The latest Bureau of Resources and Energy Economics (BREE) report has found highly populated emerging economies would sustain increased demand for resources and energy commodities in the medium to long term.
Queensland Resources Council Chief Executive Michael Roche said the outlook was positive for the sector despite the current downturn in commodity prices.
‘In 2013-14 mining and resources was the key contributor to Australia’s economic growth and although investment in the sector is easing, the report found production has ramped up over the past 12 months,’ Mr Roche said.
‘BREE projects Australia’s earnings from resources and energy commodities to increase at an average rate of seven percent a year from 2013–14 to total $274 billion in 2018–19.
‘Forecasts for metallurgical and thermal coal exports are up in addition to a strong outlook for alumina and bauxite.

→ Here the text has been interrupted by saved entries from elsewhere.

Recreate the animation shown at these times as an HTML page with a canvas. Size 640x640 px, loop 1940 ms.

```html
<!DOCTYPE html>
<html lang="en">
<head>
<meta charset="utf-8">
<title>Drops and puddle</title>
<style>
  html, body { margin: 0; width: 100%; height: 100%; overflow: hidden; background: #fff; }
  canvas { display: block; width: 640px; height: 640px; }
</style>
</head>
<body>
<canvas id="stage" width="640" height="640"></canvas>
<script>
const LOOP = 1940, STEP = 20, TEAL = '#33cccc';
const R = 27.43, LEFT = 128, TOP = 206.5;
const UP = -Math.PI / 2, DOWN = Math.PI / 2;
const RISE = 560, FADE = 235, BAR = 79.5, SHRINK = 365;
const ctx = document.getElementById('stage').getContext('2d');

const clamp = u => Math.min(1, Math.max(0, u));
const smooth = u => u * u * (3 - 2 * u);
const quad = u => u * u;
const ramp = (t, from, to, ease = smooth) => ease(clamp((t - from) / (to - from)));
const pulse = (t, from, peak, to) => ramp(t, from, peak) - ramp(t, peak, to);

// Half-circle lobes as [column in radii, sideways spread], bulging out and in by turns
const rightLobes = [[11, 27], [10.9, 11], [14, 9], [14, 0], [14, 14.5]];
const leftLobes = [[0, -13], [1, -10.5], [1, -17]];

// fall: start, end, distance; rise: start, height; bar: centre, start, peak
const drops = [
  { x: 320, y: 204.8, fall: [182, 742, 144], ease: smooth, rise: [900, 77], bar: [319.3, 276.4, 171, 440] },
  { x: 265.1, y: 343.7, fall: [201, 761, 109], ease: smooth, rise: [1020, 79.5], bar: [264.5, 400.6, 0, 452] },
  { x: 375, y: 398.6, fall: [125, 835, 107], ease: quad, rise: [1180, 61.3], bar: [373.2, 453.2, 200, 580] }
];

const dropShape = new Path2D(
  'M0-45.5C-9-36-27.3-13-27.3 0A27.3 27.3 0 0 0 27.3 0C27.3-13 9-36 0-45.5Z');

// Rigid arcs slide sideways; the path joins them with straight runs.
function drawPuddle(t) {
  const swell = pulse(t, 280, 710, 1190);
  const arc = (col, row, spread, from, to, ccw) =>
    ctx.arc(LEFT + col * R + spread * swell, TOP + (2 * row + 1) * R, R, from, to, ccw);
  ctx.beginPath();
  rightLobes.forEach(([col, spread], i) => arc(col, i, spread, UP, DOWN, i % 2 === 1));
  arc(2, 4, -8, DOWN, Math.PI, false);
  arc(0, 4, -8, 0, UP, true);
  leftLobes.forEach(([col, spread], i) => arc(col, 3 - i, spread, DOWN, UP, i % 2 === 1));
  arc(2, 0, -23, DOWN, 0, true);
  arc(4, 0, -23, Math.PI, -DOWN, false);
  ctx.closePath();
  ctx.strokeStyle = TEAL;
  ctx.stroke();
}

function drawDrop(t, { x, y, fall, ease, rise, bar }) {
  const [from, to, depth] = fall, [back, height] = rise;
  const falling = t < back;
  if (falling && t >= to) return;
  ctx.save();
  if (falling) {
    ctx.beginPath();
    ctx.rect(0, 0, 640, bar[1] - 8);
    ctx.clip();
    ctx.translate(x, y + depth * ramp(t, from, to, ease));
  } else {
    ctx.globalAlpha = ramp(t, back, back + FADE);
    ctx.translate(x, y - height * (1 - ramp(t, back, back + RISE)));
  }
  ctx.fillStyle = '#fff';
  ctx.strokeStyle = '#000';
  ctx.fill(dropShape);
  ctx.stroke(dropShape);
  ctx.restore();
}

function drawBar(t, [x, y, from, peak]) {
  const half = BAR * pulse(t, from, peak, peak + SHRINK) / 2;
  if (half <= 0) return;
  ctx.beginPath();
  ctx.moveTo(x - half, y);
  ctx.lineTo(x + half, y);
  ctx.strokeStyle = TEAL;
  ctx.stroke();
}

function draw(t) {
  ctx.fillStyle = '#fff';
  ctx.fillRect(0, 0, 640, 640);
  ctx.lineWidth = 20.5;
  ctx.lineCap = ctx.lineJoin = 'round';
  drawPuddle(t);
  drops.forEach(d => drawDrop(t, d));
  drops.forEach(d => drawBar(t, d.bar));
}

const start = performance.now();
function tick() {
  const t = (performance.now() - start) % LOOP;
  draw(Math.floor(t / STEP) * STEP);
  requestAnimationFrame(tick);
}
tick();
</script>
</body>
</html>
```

Rio Tinto’s Yarwun and Queensland Alumina Limited operations achieved strong production results in the first half of 2014 and higher production rates are anticipated in 2015.
‘China’s demand for copper is also a boon for Queensland with demand expected to increase at a rate of 3.5 percent annually to 2019.
‘Overall, BREE forecasts that over the next five years exports are projected to total $274 billion in 2018-19, with Queensland LNG exports reflected in these projections.’
Queensland’s first LNG shipments from Gladstone are expected to start by the end of 2014, rapidly ramping up over the period to 2019 to make Australia the world’s largest LNG producer, Mr Roche said.
‘In particular, the large scale projects being developed in central Queensland’s Galilee Basin by Adani and GVK/Hancock, will significantly increase coal production and exports primarily to the Indian markets.’
Over the medium term, Australia’s thermal coal production is projected to increase at an average annual rate of 3.0 per cent to 291 million tonnes in 2018-19, the report said.
In 2102-13, Queensland’s resources sector generated $1 in every $4 of the state’s economy and accounted directly and indirectly for one in every five jobs.
‘Our sector delivers the state wealth to create jobs and fund infrastructure such as hospitals and schools through royalties and taxes,’ Mr Roche said.
‘This is continuing in the face of continuing campaigns by global activists who are trying to kill off Queensland jobs through litigation and the pressuring of financial institutions.’